*What you have to do:* Output exactly the lines from the first line of the records below through the line containing "0; background: var(--paper);", both included, leaving out any pictures.

Stored data:

*** Block opens ***

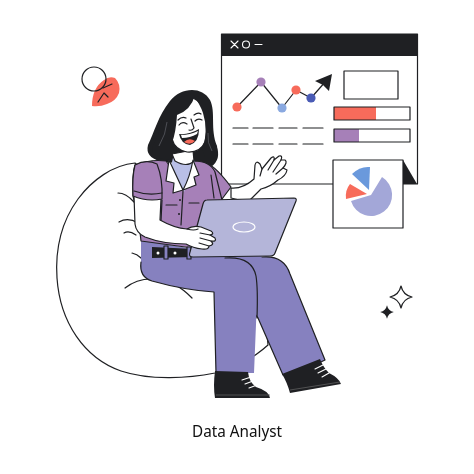
<!DOCTYPE html>
<html lang="en">
<head>
<meta charset="utf-8">
<title>Data Analyst</title>
<style>
:root {
  --ink: #1f2023;
  --paper: #ffffff;
  --trousers: #8681bf;
  --shirt: #a680b8;
  --laptop: #b4b5d9;
  --lilac: #a3a7d8;
  --coral: #f76b5b;
  --blue: #4a5bb5;
}
html, body { margin: 0; background: var(--paper); }
body { width: 474px; height: 474px; overflow: hidden; }
svg { display: block; }
.line { fill: none; stroke: var(--ink); stroke-width: 1.2; stroke-linecap: round; stroke-linejoin: round; }
.outlined { stroke: var(--ink); stroke-width: 1.2; stroke-linejoin: round; stroke-linecap: round; }
.paper { fill: var(--paper); }
.ink { fill: var(--ink); }
.trousers { fill: var(--trousers); }
.shirt { fill: var(--shirt); }
.laptop { fill: var(--laptop); }
.lilac { fill: var(--lilac); }
.coral { fill: var(--coral); }
.blue { fill: var(--blue); }
.violet { fill: var(--shirt); }
.light-line { fill: none; stroke: var(--paper); stroke-width: 1.1; stroke-linecap: round; }
.caption { font: 16px "Noto Sans", "Open Sans", sans-serif; fill: #111; }
</style>
</head>
<body>
<svg width="474" height="474" viewBox="0 0 474 474" role="img" aria-label="Data analyst on a beanbag with a laptop and charts">
  <defs>
    <path id="sparkle" d="M0-11Q2-2 11 0Q2 2 0 11Q-2 2-11 0Q-2-2 0-11Z"/>
    <clipPath id="badge-circle"><circle cx="94" cy="79" r="12"/></clipPath>
  </defs>

  <g id="badge">
    <path class="coral" d="M92 106Q92 88 104 80Q109 76 115 78Q121 84 119 93Q116 101 107 104Q100 107 92 106Z"/>
    <path class="line" d="M98 102L104 93L108 97M103 88L112 84" stroke-width="1"/>
    <circle class="line" cx="94" cy="79" r="12"/>
  </g>

  <g id="dashboard">
    <rect class="paper outlined" x="221.500" y="34" width="196" height="150"/>
    <rect class="ink" x="221" y="34" width="197" height="22"/>
    <path class="light-line" d="M231 41L238 48M238 41L231 48M255 44.500H262"/>
    <circle class="light-line" cx="246" cy="44.500" r="3.500"/>

    <g id="trend-chart">
      <path class="line" d="M237 107L261 82L282 108L296 90L311 98L326 81"/>
      <polygon class="ink" points="332,74 329,91 323,85 315,81"/>
      <circle class="coral" cx="237" cy="107" r="4.600"/>
      <circle class="violet" cx="261" cy="82" r="4.600"/>
      <circle cx="282" cy="108" r="4.600" fill="#8aa9e0"/>
      <circle class="coral" cx="296" cy="90" r="4.600"/>
      <circle class="blue" cx="311" cy="98" r="4.600"/>
    </g>
    <path class="line" d="M233 128H248M253 128H273M279 128H297M303 128H323M233 144H248M253 144H273M279 144H297M303 144H323" stroke-linecap="butt"/>

    <rect class="paper outlined" x="344" y="71" width="54" height="28"/>
    <g id="progress-bars">
      <rect class="paper" x="334" y="107" width="76" height="13"/>
      <rect class="coral" x="334" y="107" width="42" height="13"/>
      <rect class="line" x="334" y="107" width="76" height="13"/>
      <rect class="paper" x="334" y="129" width="76" height="13"/>
      <rect class="violet" x="334" y="129" width="25" height="13"/>
      <rect class="line" x="334" y="129" width="76" height="13"/>
    </g>

    <polygon class="ink" points="403,160 417,184 403,184"/>
    <rect class="paper outlined" x="333" y="160" width="70" height="68"/>
    <g id="pie-chart">
      <path class="lilac" d="M371 195L382 177A21 21 0 1 1 351 201Z"/>
      <path class="coral" d="M367 194L346 199Q345 190 350 184Z"/>
      <path d="M369 190L352 174Q360 166 370 167Z" fill="#6a99dc"/>
    </g>
  </g>

  <g id="beanbag">
    <path class="paper outlined" d="M135 163C113 165 92 180 78 199C62 221 55 248 57 278C60 322 84 358 121 371C151 381 190 378 215 373Q246 365 268 345L262 280L180 200Z"/>
    <path class="line" d="M134 202Q126 193 118 193M138 223Q128 217 119 222M136 235Q129 230 124 233M141 258Q137 254 132 253M125 288C140 276 168 273 192 298"/>
  </g>

  <g id="analyst">
    <g id="legs">
      <path class="trousers outlined" d="M216 266L262 257Q284 255 290 274L325 360Q304 371 283 375L258 318Z"/>
      <path class="trousers" d="M141 240L200 250L262 256Q257 274 257 300L254 373H216L214 292Q184 290 152 281Q139 277 141 262Z"/>
      <path class="line" d="M225 258Q252 256 256 276Q258 288 257 318M141 262Q139 277 152 281Q184 290 214 292L216 373"/>
    </g>
    <g id="shoes">
      <path class="ink" d="M215 371L248 372Q249 382 256 387Q269 391 270 398H215Q213 386 215 371Z"/>
      <path class="ink" d="M282 374L320 359Q323 367 329 373Q339 378 341 384L290 393Q287 382 282 374Z"/>
      <path class="light-line" d="M242 380L251 377M245 384L253 381M249 388L257 385M315 369L323 365M318 373L326 369M322 377L329 373" stroke="#777"/>
      <path d="M216 395H270M290 390L340 382" stroke="#666" stroke-width=".7"/>
    </g>

    <g id="far-arm">
      <path class="paper outlined" d="M231 188Q243 189 254 179L255 165Q256 160 260 164L262 169L271 158Q275 155 274 160L279 156Q283 155 281 160L285 160Q288 162 283 168L287 170Q286 176 278 180Q270 187 261 189L248 202L231 198Z"/>
      <path class="line" d="M262 169L260 176M274 160L268 170M281 160L273 172M283 168L276 174"/>
      <path class="shirt outlined" d="M207 163Q217 168 231 187L222 199H204Z"/>
    </g>

    <path id="back-hair" class="ink" d="M170 101C181 87 202 86 210 100C216 112 210 129 217 146Q220 163 208 167L188 165L160 161Q145 157 148 145C154 133 158 116 170 101Z"/>

    <g id="torso">
      <path class="shirt outlined" d="M135 165Q150 159 166 161L182 182L194 161Q210 161 215 172L222 200L200 249L141 241L140 232L138 216L133 196Q132 174 135 165Z"/>
      <path d="M173 158L193 157L196 166L184 192L171 166Z" fill="#b9bfe6"/>
      <path class="paper outlined" d="M172 154L193 150L194 161Q187 168 175 161Z"/>
      <path class="paper outlined" d="M169 160L183 190L173 193L174 183L166 181Z"/>
      <path class="paper outlined" d="M193 160L199 175L194 177L196 185L183 190Q190 177 193 160Z"/>
      <path class="line" d="M183 191L181 225M162 200L161 221M166 205H177M189 203H199M211 175L214 198"/>
      <circle class="ink" cx="180" cy="200" r="1"/>
      <circle class="ink" cx="179" cy="214" r="1"/>
    </g>

    <g id="belt">
      <path class="ink" d="M152 247L194 249V257L152 258Z"/>
      <path class="trousers outlined" d="M164 246H168V259H164ZM187 247H191V259H187Z"/>
      <circle cx="158" cy="253" r="1.500" fill="#fff"/>
      <circle cx="175" cy="253" r="1.500" fill="#fff"/>
    </g>

    <g id="head">
      <path class="paper outlined" d="M176 111Q187 108 193 98Q202 102 205 114Q208 130 205 142Q200 153 187 152Q175 150 172 139Q169 127 176 111Z"/>
      <path class="ink" d="M171 104Q184 93 195 95Q191 110 177 115Q176 132 172 143Q175 153 170 160L155 158Q148 151 158 136Q162 114 171 104Z"/>
      <path class="ink" d="M193 95Q206 98 209 114Q211 135 216 145Q222 159 211 167Q213 160 205 157L202 149Q209 132 203 113Q200 104 193 95Z"/>
      <path class="line" d="M178 120Q182 116 186 118M194 115Q198 112 201 114M179 125Q182 121 187 124M195 121Q198 118 202 120M191 119L194 128Q192 131 189 130"/>
      <path class="ink" d="M179 134Q189 135 199 129Q199 142 190 145Q181 144 179 134Z"/>
      <path class="paper" d="M181 135Q190 135 198 131L197 134Q190 138 182 138Z"/>
      <path class="coral" d="M184 142Q189 137 195 141Q190 146 184 142Z"/>
      <path d="M159 146Q166 134 167 122M212 151Q207 143 208 133" fill="none" stroke="#62636a" stroke-width=".7"/>
    </g>

    <g id="laptop">
      <path class="laptop outlined" d="M207 200L294 198Q297 198 296 201L275 253Q274 256 270 256L193 257Q188 257 190 252L203 204Q204 200 207 200Z"/>
      <ellipse class="light-line" cx="244" cy="227" rx="11" ry="5"/>
    </g>

    <g id="near-arm">
      <path class="paper outlined" d="M134 196L161 199L160 220Q174 228 187 229Q193 225 201 227L211 231Q215 234 210 235L215 238Q217 242 211 241Q215 245 209 246Q209 250 202 249Q193 248 186 244Q163 244 145 237Q136 233 135 224Z"/>
      <path class="line" d="M200 233L210 235M200 238L211 241M199 243L209 246M187 229Q194 231 198 229"/>
      <path class="shirt outlined" d="M135 165Q146 159 157 164Q163 179 162 199Q147 202 133 196Q132 177 135 165Z"/>
      <path class="line" d="M134 191Q148 196 162 193"/>
    </g>
  </g>

  <g id="sparkles">
    <use href="#sparkle" class="paper outlined" x="401" y="297"/>
    <use href="#sparkle" class="ink" transform="translate(387 312) scale(.62)"/>
  </g>

  <text class="caption" x="237" y="437" text-anchor="middle" textLength="90" lengthAdjust="spacingAndGlyphs">Data Analyst</text>
</svg>
</body>
</html>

*** Block closes ***

*Exercise response:*
<!DOCTYPE html>
<html lang="en">
<head>
<meta charset="utf-8">
<title>Data Analyst</title>
<style>
:root {
  --ink: #1f2023;
  --paper: #ffffff;
  --trousers: #8681bf;
  --shirt: #a680b8;
  --laptop: #b4b5d9;
  --lilac: #a3a7d8;
  --coral: #f76b5b;
  --blue: #4a5bb5;
}
html, body { margin: 0; background: var(--paper); }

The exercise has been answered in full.